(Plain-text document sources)
# # # # # # #
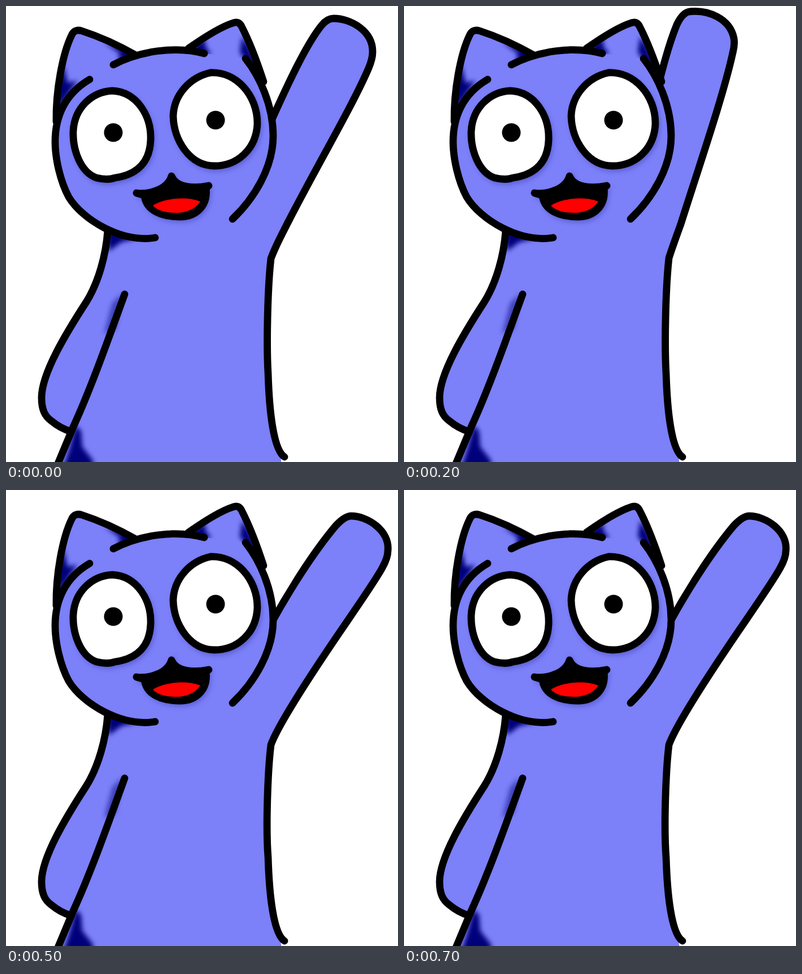
Write an HTML page that moves like this. It is 694x807 px and loops after 800 ms.

```html
<!DOCTYPE html>
<html lang="en">
<head>
<meta charset="utf-8">
<title>Waving cat</title>
<style>
  html, body { margin: 0; width: 100%; height: 100%; overflow: hidden; background: #fff; }
  svg { display: block; width: 694px; height: 807px; }
  .line { fill: none; stroke: #000; stroke-width: 12.8; stroke-linecap: round; stroke-linejoin: round; }
  .skin { fill: #7c80f9; }
  .white { fill: #fff; }
  .ink { fill: #000; }
  .dark { fill: #00007a; filter: url(#soft); }
  .glow { fill: #3c3fae; stroke: #3c3fae; stroke-width: 10; opacity: .5; filter: url(#soft); }

  #arm { animation: wave 800ms step-end infinite; }
  @keyframes wave {
    0%, 50%, 100% { d: path("M300 320L468 207C499 138 532 67 559 34Q569 22 580 22C610 22 650 44 649 82Q649 93 642 110C612 180 545 292 493 395Q476 428 469 447C463 500 461 600 464 650C466 715 473 785 493 798"); }
    12.5%, 37.5% { d: path("M300 320L461 181C480 129 497 75 518 36Q529 15 541 14C575 12 612 32 616 68Q617 79 612 94C590 165 540 278 495 388Q475 430 469 446C463 500 461 600 464 650C466 715 473 785 493 798"); }
    25% { d: path("M300 320L439 185C453 130 466 74 483 33Q493 12 505 10C538 6 577 22 584 57Q586 68 582 83C566 156 526 273 490 386Q474 430 469 446C463 500 461 600 464 650C466 715 473 785 493 798"); }
    62.5%, 87.5% { d: path("M300 320L468 239C497 186 541 114 584 63Q600 46 611 46C640 46 680 72 676 108Q676 120 666 138C640 185 560 290 498 395Q476 432 469 451C463 500 460 600 464 650C466 715 473 785 493 798"); }
    75% { d: path("M300 320L466 264C497 210 550 138 597 91Q614 77 624 78C650 82 690 106 687 138Q687 154 676 170C645 215 560 308 500 404Q474 440 467 459C461 500 459 620 465 685C470 750 478 787 493 798"); }
  }
</style>
</head>
<body>
<svg viewBox="0 0 694 807">
  <defs>
    <filter id="soft" x="-50%" y="-50%" width="200%" height="200%">
      <feGaussianBlur stdDeviation="4"/>
    </filter>
    <path id="body" d="M180 395C177 440 164 489 142 524C107 578 63 650 63 693C63 715 69 726 80 734Q97 748 115 753L90 812H488L486 796C466 760 462 650 463 590L464 460L400 330Z"/>
    <path id="earL" d="M89 205C88 150 100 85 116 52Q121 40 134 44C165 54 200 70 230 87"/>
    <path id="earR" d="M323 75C350 56 380 37 402 30Q412 26 417 36C432 65 445 100 456 134"/>
    <path id="eyeL" d="M188 150C232 152 258 195 256 238C254 285 222 300 193 304Q180 309 160 304C132 294 118 255 119 222C121 180 152 152 188 150Z"/>
    <path id="eyeR" d="M362 118C408 116 445 158 445 208C443 255 408 283 369 283C325 283 297 237 296 195C297 158 325 126 362 118Z"/>
    <path id="mouth" d="M231 331C255 334 286 324 293 301C302 323 335 323 359 318L354 322C358 355 335 373 308 373C275 373 248 362 245 335Z"/>
    <clipPath id="inBody"><use href="#body"/></clipPath>
    <clipPath id="inEars"><use href="#earL"/><use href="#earR"/></clipPath>
  </defs>

  <use href="#body" class="skin"/>
  <path id="arm" class="line" style="fill:#7c80f9" d="M300 320L468 207C499 138 532 67 559 34Q569 22 580 22C610 22 650 44 649 82Q649 93 642 110C612 180 545 292 493 395Q476 428 469 447C463 500 461 600 464 650C466 715 473 785 493 798"/>

  <g clip-path="url(#inBody)">
    <path class="dark" d="M178 395L234 411L204 418L182 434Z"/>
    <path class="dark" opacity=".5" d="M206 508L188 526L174 580L194 572Z"/>
    <path class="dark" d="M123 742L133 752L135 780L154 804V815H102L112 785Z"/>
  </g>

  <!-- ears and head -->
  <use href="#earL" class="skin"/>
  <use href="#earR" class="skin"/>
  <g clip-path="url(#inEars)">
    <path class="dark" d="M102 104L109 136L126 132L112 154L90 188L91 140Z"/>
    <path class="dark" d="M174 64L232 82L220 98L198 94L202 84Z"/>
    <path class="dark" d="M326 74L352 58L354 74L364 84L340 88Z"/>
    <path class="dark" d="M418 54L430 72L456 128L424 96L414 82Z"/>
  </g>
  <path class="skin" d="M148 130C105 155 87 195 87 240C87 270 96 310 111 338C135 378 205 420 264 410L401 377C440 340 473 285 473 230C473 175 448 123 424 93L351 84C300 70 235 80 190 104Z"/>

  <g class="line">
    <use href="#earL"/>
    <use href="#earR"/>
    <path d="M190 104C235 80 300 70 351 84"/>
    <path d="M148 130C105 155 87 195 87 240C87 270 96 310 111 338C135 378 205 420 264 410"/>
    <path d="M424 93C448 123 473 175 473 230C473 285 440 340 401 377"/>
    <path d="M180 398C177 440 164 489 142 524C107 578 63 650 63 693C63 715 69 726 80 734Q97 748 115 753"/>
    <path d="M210 510C181 590 151 675 119 745L91 812"/>
  </g>

  <!-- face -->
  <g class="glow" transform="translate(3 5)">
    <use href="#eyeL"/>
    <use href="#eyeR"/>
    <use href="#mouth"/>
  </g>
  <g class="line">
    <use href="#eyeL" class="white"/>
    <use href="#eyeR" class="white"/>
    <use href="#mouth" class="ink"/>
  </g>
  <circle cx="190" cy="224" r="16.5"/>
  <circle cx="371" cy="202" r="16.5"/>
  <path fill="#f00" d="M260 353C280 340 320 336 344 346C335 360 318 366 302 366C282 366 268 362 260 353Z"/>
</svg>
</body>
</html>
```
# # # # # # #
What is expected -> All entries need to be duplicated exactly, apart from the images.

Answer to this exercise ->
Write an HTML page that moves like this. It is 694x807 px and loops after 800 ms.

```html
<!DOCTYPE html>
<html lang="en">
<head>
<meta charset="utf-8">
<title>Waving cat</title>
<style>
  html, body { margin: 0; width: 100%; height: 100%; overflow: hidden; background: #fff; }
  svg { display: block; width: 694px; height: 807px; }
  .line { fill: none; stroke: #000; stroke-width: 12.8; stroke-linecap: round; stroke-linejoin: round; }
  .skin { fill: #7c80f9; }
  .white { fill: #fff; }
  .ink { fill: #000; }
  .dark { fill: #00007a; filter: url(#soft); }
  .glow { fill: #3c3fae; stroke: #3c3fae; stroke-width: 10; opacity: .5; filter: url(#soft); }

  #arm { animation: wave 800ms step-end infinite; }
  @keyframes wave {
    0%, 50%, 100% { d: path("M300 320L468 207C499 138 532 67 559 34Q569 22 580 22C610 22 650 44 649 82Q649 93 642 110C612 180 545 292 493 395Q476 428 469 447C463 500 461 600 464 650C466 715 473 785 493 798"); }
    12.5%, 37.5% { d: path("M300 320L461 181C480 129 497 75 518 36Q529 15 541 14C575 12 612 32 616 68Q617 79 612 94C590 165 540 278 495 388Q475 430 469 446C463 500 461 600 464 650C466 715 473 785 493 798"); }
    25% { d: path("M300 320L439 185C453 130 466 74 483 33Q493 12 505 10C538 6 577 22 584 57Q586 68 582 83C566 156 526 273 490 386Q474 430 469 446C463 500 461 600 464 650C466 715 473 785 493 798"); }
    62.5%, 87.5% { d: path("M300 320L468 239C497 186 541 114 584 63Q600 46 611 46C640 46 680 72 676 108Q676 120 666 138C640 185 560 290 498 395Q476 432 469 451C463 500 460 600 464 650C466 715 473 785 493 798"); }
    75% { d: path("M300 320L466 264C497 210 550 138 597 91Q614 77 624 78C650 82 690 106 687 138Q687 154 676 170C645 215 560 308 500 404Q474 440 467 459C461 500 459 620 465 685C470 750 478 787 493 798"); }
  }
</style>
</head>
<body>
<svg viewBox="0 0 694 807">
  <defs>
    <filter id="soft" x="-50%" y="-50%" width="200%" height="200%">
      <feGaussianBlur stdDeviation="4"/>
    </filter>
    <path id="body" d="M180 395C177 440 164 489 142 524C107 578 63 650 63 693C63 715 69 726 80 734Q97 748 115 753L90 812H488L486 796C466 760 462 650 463 590L464 460L400 330Z"/>
    <path id="earL" d="M89 205C88 150 100 85 116 52Q121 40 134 44C165 54 200 70 230 87"/>
    <path id="earR" d="M323 75C350 56 380 37 402 30Q412 26 417 36C432 65 445 100 456 134"/>
    <path id="eyeL" d="M188 150C232 152 258 195 256 238C254 285 222 300 193 304Q180 309 160 304C132 294 118 255 119 222C121 180 152 152 188 150Z"/>
    <path id="eyeR" d="M362 118C408 116 445 158 445 208C443 255 408 283 369 283C325 283 297 237 296 195C297 158 325 126 362 118Z"/>
    <path id="mouth" d="M231 331C255 334 286 324 293 301C302 323 335 323 359 318L354 322C358 355 335 373 308 373C275 373 248 362 245 335Z"/>
    <clipPath id="inBody"><use href="#body"/></clipPath>
    <clipPath id="inEars"><use href="#earL"/><use href="#earR"/></clipPath>
  </defs>

  <use href="#body" class="skin"/>
  <path id="arm" class="line" style="fill:#7c80f9" d="M300 320L468 207C499 138 532 67 559 34Q569 22 580 22C610 22 650 44 649 82Q649 93 642 110C612 180 545 292 493 395Q476 428 469 447C463 500 461 600 464 650C466 715 473 785 493 798"/>

  <g clip-path="url(#inBody)">
    <path class="dark" d="M178 395L234 411L204 418L182 434Z"/>
    <path class="dark" opacity=".5" d="M206 508L188 526L174 580L194 572Z"/>
    <path class="dark" d="M123 742L133 752L135 780L154 804V815H102L112 785Z"/>
  </g>

  <!-- ears and head -->
  <use href="#earL" class="skin"/>
  <use href="#earR" class="skin"/>
  <g clip-path="url(#inEars)">
    <path class="dark" d="M102 104L109 136L126 132L112 154L90 188L91 140Z"/>
    <path class="dark" d="M174 64L232 82L220 98L198 94L202 84Z"/>
    <path class="dark" d="M326 74L352 58L354 74L364 84L340 88Z"/>
    <path class="dark" d="M418 54L430 72L456 128L424 96L414 82Z"/>
  </g>
  <path class="skin" d="M148 130C105 155 87 195 87 240C87 270 96 310 111 338C135 378 205 420 264 410L401 377C440 340 473 285 473 230C473 175 448 123 424 93L351 84C300 70 235 80 190 104Z"/>

  <g class="line">
    <use href="#earL"/>
    <use href="#earR"/>
    <path d="M190 104C235 80 300 70 351 84"/>
    <path d="M148 130C105 155 87 195 87 240C87 270 96 310 111 338C135 378 205 420 264 410"/>
    <path d="M424 93C448 123 473 175 473 230C473 285 440 340 401 377"/>
    <path d="M180 398C177 440 164 489 142 524C107 578 63 650 63 693C63 715 69 726 80 734Q97 748 115 753"/>
    <path d="M210 510C181 590 151 675 119 745L91 812"/>
  </g>

  <!-- face -->
  <g class="glow" transform="translate(3 5)">
    <use href="#eyeL"/>
    <use href="#eyeR"/>
    <use href="#mouth"/>
  </g>
  <g class="line">
    <use href="#eyeL" class="white"/>
    <use href="#eyeR" class="white"/>
    <use href="#mouth" class="ink"/>
  </g>
  <circle cx="190" cy="224" r="16.5"/>
  <circle cx="371" cy="202" r="16.5"/>
  <path fill="#f00" d="M260 353C280 340 320 336 344 346C335 360 318 366 302 366C282 366 268 362 260 353Z"/>
</svg>
</body>
</html>
```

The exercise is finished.